I TURNED 22 last year. On my birthday, I received an outpouring of love from my dearest friends and family, and I couldn’t have been more grateful to have received all their greetings.
However, there is one thing I have noticed, especially with each birthday that has passed: as you grow older, you start to receive fewer greetings. Less people check in on you or ask you to come over when they have parties planned… all that jazz.
It especially hurts when the people you thought would be in your life forever are the ones starting to fade away. Imagine telling your younger self that you no longer talk to your best friend. Now, you only get to see the girl you thought was going to be your maid of honor when you’re scrolling through Instagram.
All these people that you once considered your family are now barely a part of your life—if they even are.
When I was hit with this realization – that I’ve finally reached a point in life where I’ve started to outgrow some of the people who were once my closest friends – I couldn’t help but feel an ache in my chest.
I’m only in college. I’m still a dumb girl trying to figure things out. How can it be that I’m already losing the people who were once so important to me? Is it something I could’ve avoided? Is it something I can still fix moving forward?

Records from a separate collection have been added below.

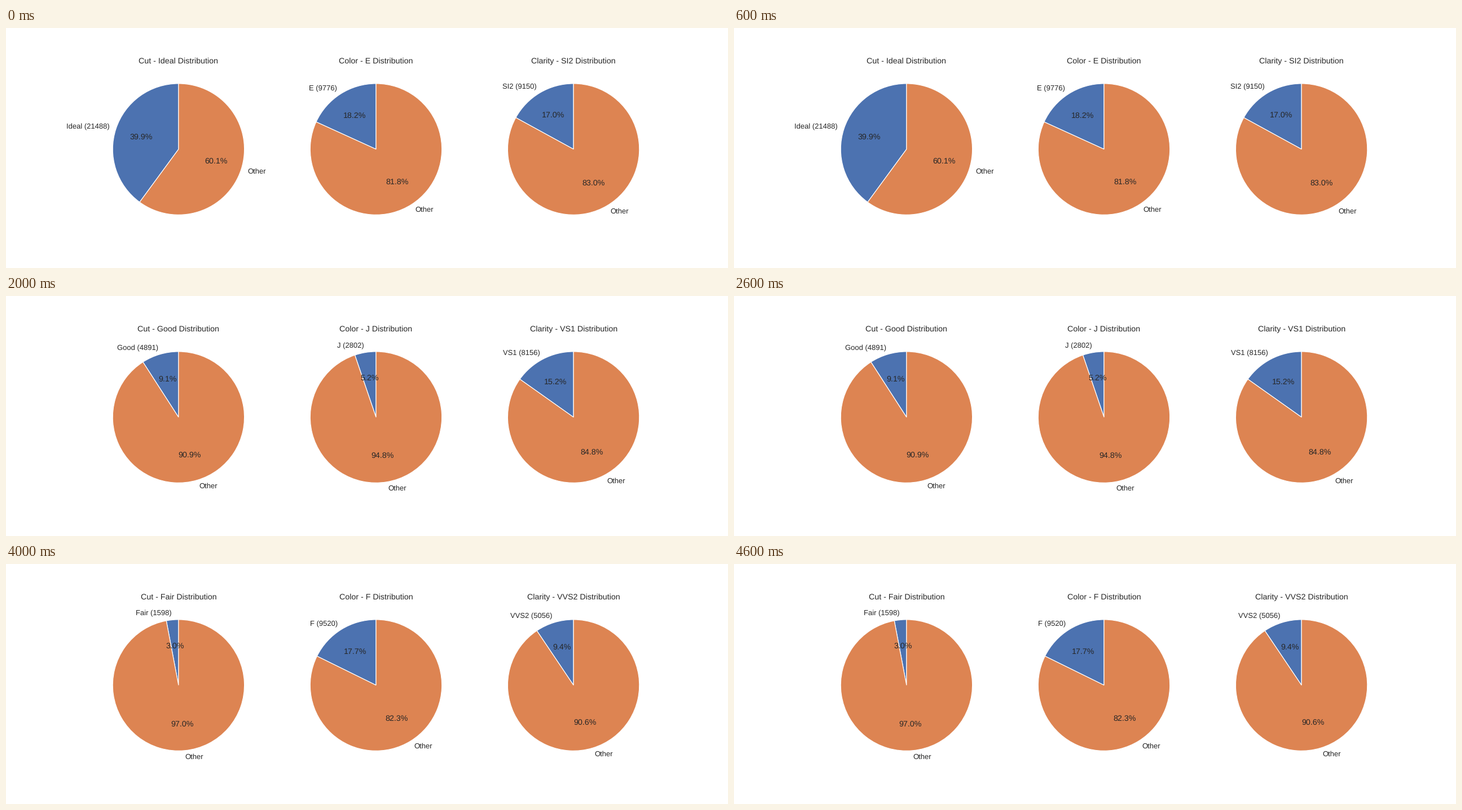
Write a matplotlib script that moves like this. It is 1280 px wide and 427 px high and loops after 5 s.

```python
import matplotlib.pyplot as plt
from matplotlib.animation import FuncAnimation

WIDTH, HEIGHT, DPI = 1280, 427, 128
PT = 2 / 3  # layout is designed for a 15 inch wide figure, drawn 10 inches wide
BLUE, ORANGE, INK = "#4C72B0", "#DD8452", "#262626"

plt.rcParams.update({
    "font.family": "Liberation Sans",
    "font.size": 12 * PT,
    "axes.titlesize": 12 * PT,
    "xtick.labelsize": 11 * PT,
    "text.color": INK,
    "text.hinting": "none",
})

TOTAL = 53794
COUNTS = {
    "Cut": [("Ideal", 21488), ("Premium", 13748), ("Good", 4891),
            ("Very Good", 12069), ("Fair", 1598)],
    "Color": [("E", 9776), ("I", 5407), ("J", 2802), ("H", 8272), ("F", 9520)],
    "Clarity": [("SI2", 9150), ("SI1", 13032), ("VS1", 8156),
                ("VS2", 12229), ("VVS2", 5056)],
}
STEPS = 5

fig, axes = plt.subplots(1, 3, figsize=(WIDTH / DPI, HEIGHT / DPI), dpi=DPI,
                         facecolor="white")
fig.subplots_adjust(left=0.125, right=0.9, bottom=0.11, top=0.88, wspace=0.2)


def draw_pie(ax, group, name, count):
    ax.clear()
    ax.pie([count, TOTAL - count], labels=[f"{name} ({count})", "Other"],
           colors=[BLUE, ORANGE], autopct="%1.1f%%", startangle=90,
           wedgeprops={"edgecolor": "white", "linewidth": PT})
    ax.set_title(f"{group} - {name} Distribution", pad=6 * PT)


def update(step):
    for ax, (group, rows) in zip(axes, COUNTS.items()):
        draw_pie(ax, group, *rows[step])
    return []


anim = FuncAnimation(fig, update, frames=STEPS, interval=1000,
                     repeat=True, repeat_delay=0)
plt.show()
```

All these questions remain unanswered. Perhaps for now, the only thing I know for sure is that losing someone you love can happen anytime. Regardless of that, I don’t think you’ll ever be ready for it.
Never a perfect time
For some reason, I thought the stage of outgrowing people happened when you reached your parents’ age, not as early as college, high school or grade school.
There could be several reasons for this. Maybe you now have different interests in life, no longer feel as if you’re yourself when you’re around them, or they bring out a side of you that you know deep down you don’t like.
Perhaps you no longer feel as if you’re a priority in life – that the relationship has become rather one-sided. They don’t celebrate your successes nor do they help you get through your struggles. You simply exist to them whenever they are available.
In some cases, you just don’t feel like being friends anymore. The connection, the spark, just disappeared. In my opinion, all these reasons are valid: why force something when you know that it isn’t meant to be?
This can happen at any point in your life. Though you don’t necessarily have to cut off these people, why keep them in your life if you know it isn’t good – or isn’t doing anything – for either of you?
Learn to accept it and move on
Someone I used to spend every day with is now just another person on my social media feed. We don’t talk, only ever greeting each other on our birthdays, exchanging pleasantries, and telling each other we should hang out soon. But we don’t make any plans to do so because we know we’re never actually going to follow through with them.
Sometimes you want to open up to them – to take that extra step, to maybe bring back what the two of you once had. Even when you try to do so, you’re met with nothing but a fake smile and a sympathetic nod.
Then you realize that it would hurt a hell of a lot less if you’d just cut them off in the first place.
At the end of the day, deciding what to do with people you’ve outgrown is up to you. You can choose to cut them off or you can choose to just let them be. Honestly, that’s what I do.
If it hurts to keep this person around more than it would to take them out of your life for good, then what’s the point of doing so?
When making that decision, just remember to do what you know is best for you. That is your choice and no one else’s.
Take it as a form of self-care, with a shot of tequila and a slice of lemon to ease the pain no matter what your decision may be.